Project disputes reduce overall effectiveness, drain resources and can eventually lead to failures and delays. But they are hard to avoid — especially in very large infrastructure projects.
To minimise the chance of running into disputes, Teo suggests that parties should engage in risk assessment and due diligence at the very outset, assessing the potential risks that could arise during the course of the project implementation, and finding appropriate ways to mitigate those risks, including proper contract drafting and insurance.
In the ideal situation, all possible sources of dispute should be stated in the contract, which will be referred to when dispute arises. It is also important to engage local partners that understand local cultures and customs, and states clearly the responsibilities and liabilities between various parties.
Teo also pointed out that some Asian nations, including Hong Kong and Singapore, are preparing to introduce third-party funding for arbitration and related proceedings, which could potentially potentially alter the dispute resolution landscape in Asia.
This development, which has been drawn from similar long-standing regimes in countries such as the United Kingdom and Australia, allows the parties who are in a dispute to obtain funding for arbitration, mediation and related litigation proceedings from a third-party funder.
In January, the Hong Kong Law Reform Commission proposed amendments to the Legislative Council and the bill could be passed within the next few months.

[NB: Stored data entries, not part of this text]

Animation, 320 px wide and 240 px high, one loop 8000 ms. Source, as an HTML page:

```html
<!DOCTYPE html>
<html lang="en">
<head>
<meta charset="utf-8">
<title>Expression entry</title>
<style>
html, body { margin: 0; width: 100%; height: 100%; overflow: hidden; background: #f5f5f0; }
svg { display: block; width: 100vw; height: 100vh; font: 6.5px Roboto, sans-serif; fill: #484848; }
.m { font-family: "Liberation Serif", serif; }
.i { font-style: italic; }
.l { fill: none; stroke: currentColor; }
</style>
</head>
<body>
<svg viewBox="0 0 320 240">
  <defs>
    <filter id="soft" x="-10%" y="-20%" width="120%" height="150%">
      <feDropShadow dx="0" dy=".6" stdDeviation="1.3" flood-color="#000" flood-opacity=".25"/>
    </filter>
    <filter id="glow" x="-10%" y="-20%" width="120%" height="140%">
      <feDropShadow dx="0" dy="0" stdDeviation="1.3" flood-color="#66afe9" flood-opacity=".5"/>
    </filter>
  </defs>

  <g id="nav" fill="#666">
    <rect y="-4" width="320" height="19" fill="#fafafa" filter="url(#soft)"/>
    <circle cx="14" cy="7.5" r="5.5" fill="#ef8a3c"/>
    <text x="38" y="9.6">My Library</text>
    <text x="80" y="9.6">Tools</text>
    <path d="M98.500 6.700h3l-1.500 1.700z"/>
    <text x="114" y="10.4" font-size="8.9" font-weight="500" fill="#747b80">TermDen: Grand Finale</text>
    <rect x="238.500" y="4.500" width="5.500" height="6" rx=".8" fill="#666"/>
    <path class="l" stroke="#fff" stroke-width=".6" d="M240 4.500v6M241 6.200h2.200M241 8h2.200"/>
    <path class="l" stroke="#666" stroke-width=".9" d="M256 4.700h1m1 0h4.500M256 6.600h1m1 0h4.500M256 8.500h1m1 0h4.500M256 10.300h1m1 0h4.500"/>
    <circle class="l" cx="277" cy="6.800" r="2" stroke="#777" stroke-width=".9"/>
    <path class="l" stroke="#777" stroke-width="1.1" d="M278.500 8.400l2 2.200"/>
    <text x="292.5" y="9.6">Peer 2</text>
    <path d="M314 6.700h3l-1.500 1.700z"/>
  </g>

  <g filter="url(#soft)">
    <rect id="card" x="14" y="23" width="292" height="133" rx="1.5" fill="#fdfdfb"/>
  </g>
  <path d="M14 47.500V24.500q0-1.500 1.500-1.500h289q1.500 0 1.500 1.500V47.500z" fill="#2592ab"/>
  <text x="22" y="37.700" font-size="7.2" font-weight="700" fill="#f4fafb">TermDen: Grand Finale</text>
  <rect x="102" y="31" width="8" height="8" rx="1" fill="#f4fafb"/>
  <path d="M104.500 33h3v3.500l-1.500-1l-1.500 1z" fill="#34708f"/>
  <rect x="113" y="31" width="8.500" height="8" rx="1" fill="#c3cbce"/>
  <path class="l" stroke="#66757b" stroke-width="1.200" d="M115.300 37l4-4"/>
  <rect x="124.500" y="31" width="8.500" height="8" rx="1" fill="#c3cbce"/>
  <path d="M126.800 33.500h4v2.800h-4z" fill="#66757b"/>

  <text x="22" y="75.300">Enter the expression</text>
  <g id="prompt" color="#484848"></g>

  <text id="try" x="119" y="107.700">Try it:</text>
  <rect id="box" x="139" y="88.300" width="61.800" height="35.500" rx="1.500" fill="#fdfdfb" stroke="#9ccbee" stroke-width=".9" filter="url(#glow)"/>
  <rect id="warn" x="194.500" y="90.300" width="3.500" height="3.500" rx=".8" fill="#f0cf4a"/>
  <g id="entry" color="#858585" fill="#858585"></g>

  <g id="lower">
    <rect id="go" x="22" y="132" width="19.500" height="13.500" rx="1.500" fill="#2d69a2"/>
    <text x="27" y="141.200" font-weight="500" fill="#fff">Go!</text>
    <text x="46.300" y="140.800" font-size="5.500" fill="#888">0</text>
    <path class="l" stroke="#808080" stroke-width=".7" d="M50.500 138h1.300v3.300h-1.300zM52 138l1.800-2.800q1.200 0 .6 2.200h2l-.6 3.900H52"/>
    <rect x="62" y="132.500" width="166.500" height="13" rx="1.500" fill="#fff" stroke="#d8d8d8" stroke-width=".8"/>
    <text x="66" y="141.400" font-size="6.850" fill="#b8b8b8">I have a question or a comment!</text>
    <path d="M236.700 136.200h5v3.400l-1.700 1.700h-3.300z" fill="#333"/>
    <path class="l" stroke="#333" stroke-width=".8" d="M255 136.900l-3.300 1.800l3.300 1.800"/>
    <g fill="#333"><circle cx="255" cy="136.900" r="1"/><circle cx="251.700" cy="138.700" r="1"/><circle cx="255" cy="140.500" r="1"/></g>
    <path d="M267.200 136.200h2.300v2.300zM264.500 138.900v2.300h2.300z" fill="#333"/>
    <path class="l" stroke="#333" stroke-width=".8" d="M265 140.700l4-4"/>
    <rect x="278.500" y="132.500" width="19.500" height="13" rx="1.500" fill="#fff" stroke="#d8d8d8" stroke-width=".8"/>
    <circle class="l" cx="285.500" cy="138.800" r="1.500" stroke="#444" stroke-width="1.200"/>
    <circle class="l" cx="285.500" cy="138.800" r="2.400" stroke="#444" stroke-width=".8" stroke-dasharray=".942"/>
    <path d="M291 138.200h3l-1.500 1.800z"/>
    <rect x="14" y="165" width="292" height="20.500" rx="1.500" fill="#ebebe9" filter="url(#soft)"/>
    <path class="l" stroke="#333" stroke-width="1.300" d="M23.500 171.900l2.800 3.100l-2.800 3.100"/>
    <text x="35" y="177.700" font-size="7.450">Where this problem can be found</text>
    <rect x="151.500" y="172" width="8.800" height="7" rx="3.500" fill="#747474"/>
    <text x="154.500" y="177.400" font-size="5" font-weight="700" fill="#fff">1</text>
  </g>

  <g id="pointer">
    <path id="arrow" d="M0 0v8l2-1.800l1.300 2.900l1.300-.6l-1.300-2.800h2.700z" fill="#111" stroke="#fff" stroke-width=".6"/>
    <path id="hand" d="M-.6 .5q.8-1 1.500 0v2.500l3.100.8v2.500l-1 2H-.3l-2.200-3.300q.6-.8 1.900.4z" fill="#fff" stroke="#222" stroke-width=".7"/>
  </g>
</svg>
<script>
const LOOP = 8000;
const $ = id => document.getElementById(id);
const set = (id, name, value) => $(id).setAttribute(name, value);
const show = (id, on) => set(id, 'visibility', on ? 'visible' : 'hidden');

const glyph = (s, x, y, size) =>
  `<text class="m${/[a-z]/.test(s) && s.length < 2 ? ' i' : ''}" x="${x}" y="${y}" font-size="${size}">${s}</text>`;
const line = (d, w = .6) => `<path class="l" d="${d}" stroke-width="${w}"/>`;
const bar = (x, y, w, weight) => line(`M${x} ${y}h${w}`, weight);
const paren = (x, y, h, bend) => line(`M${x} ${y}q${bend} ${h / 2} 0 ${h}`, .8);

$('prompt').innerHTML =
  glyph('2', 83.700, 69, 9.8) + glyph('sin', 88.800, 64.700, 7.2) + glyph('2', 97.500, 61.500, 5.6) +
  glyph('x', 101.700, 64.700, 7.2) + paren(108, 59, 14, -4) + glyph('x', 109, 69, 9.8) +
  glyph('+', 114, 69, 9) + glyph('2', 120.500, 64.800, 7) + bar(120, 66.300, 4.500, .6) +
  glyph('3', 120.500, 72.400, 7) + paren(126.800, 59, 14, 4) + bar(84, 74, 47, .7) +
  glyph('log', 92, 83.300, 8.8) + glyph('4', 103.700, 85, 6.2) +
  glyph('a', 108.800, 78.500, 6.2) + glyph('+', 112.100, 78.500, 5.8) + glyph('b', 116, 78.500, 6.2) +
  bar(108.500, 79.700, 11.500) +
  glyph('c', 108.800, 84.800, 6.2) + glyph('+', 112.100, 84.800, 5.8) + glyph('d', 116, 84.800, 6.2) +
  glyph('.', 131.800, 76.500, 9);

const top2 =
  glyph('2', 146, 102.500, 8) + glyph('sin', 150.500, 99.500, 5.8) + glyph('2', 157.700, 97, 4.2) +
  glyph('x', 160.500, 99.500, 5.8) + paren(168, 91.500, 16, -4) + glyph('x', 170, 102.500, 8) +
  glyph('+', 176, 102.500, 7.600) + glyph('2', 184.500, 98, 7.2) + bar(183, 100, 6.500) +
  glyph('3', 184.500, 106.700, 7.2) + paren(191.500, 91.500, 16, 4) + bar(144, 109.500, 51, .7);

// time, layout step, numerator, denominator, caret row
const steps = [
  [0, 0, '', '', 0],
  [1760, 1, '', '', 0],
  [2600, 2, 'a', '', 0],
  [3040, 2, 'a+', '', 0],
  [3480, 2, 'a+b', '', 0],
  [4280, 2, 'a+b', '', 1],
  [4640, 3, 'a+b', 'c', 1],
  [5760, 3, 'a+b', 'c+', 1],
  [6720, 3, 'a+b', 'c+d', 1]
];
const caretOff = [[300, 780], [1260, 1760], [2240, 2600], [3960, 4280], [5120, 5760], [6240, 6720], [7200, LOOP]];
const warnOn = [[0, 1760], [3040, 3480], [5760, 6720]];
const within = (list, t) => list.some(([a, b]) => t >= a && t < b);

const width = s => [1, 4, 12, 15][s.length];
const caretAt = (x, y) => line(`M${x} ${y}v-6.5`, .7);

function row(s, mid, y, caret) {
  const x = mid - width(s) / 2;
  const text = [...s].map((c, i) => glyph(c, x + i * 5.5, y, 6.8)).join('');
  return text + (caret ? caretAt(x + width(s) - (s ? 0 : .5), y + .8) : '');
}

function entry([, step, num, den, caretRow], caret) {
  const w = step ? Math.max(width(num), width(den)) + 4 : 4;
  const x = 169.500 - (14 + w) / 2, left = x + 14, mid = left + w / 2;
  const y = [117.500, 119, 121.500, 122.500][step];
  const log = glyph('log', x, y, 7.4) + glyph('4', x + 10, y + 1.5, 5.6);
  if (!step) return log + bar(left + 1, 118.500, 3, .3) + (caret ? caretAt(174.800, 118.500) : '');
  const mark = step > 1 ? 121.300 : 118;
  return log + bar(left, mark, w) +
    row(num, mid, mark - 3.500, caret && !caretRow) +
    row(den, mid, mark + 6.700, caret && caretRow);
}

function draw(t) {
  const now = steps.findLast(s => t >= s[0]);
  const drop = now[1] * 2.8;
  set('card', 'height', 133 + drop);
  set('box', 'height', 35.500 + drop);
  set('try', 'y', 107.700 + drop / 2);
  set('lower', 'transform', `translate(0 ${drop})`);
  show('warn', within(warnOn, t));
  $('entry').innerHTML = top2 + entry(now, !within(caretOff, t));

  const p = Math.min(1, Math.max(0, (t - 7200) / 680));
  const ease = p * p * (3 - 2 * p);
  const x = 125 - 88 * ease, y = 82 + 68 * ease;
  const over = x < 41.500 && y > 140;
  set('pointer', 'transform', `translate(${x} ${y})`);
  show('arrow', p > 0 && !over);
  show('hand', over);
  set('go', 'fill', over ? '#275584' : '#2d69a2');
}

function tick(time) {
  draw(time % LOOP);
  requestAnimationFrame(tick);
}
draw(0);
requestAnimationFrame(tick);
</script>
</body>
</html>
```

In an area that promises huge growth but plenty of headaches, this is good news. Should the bill be passed, Asian project owners and contractors will have a new way of mitigating their project dispute risks.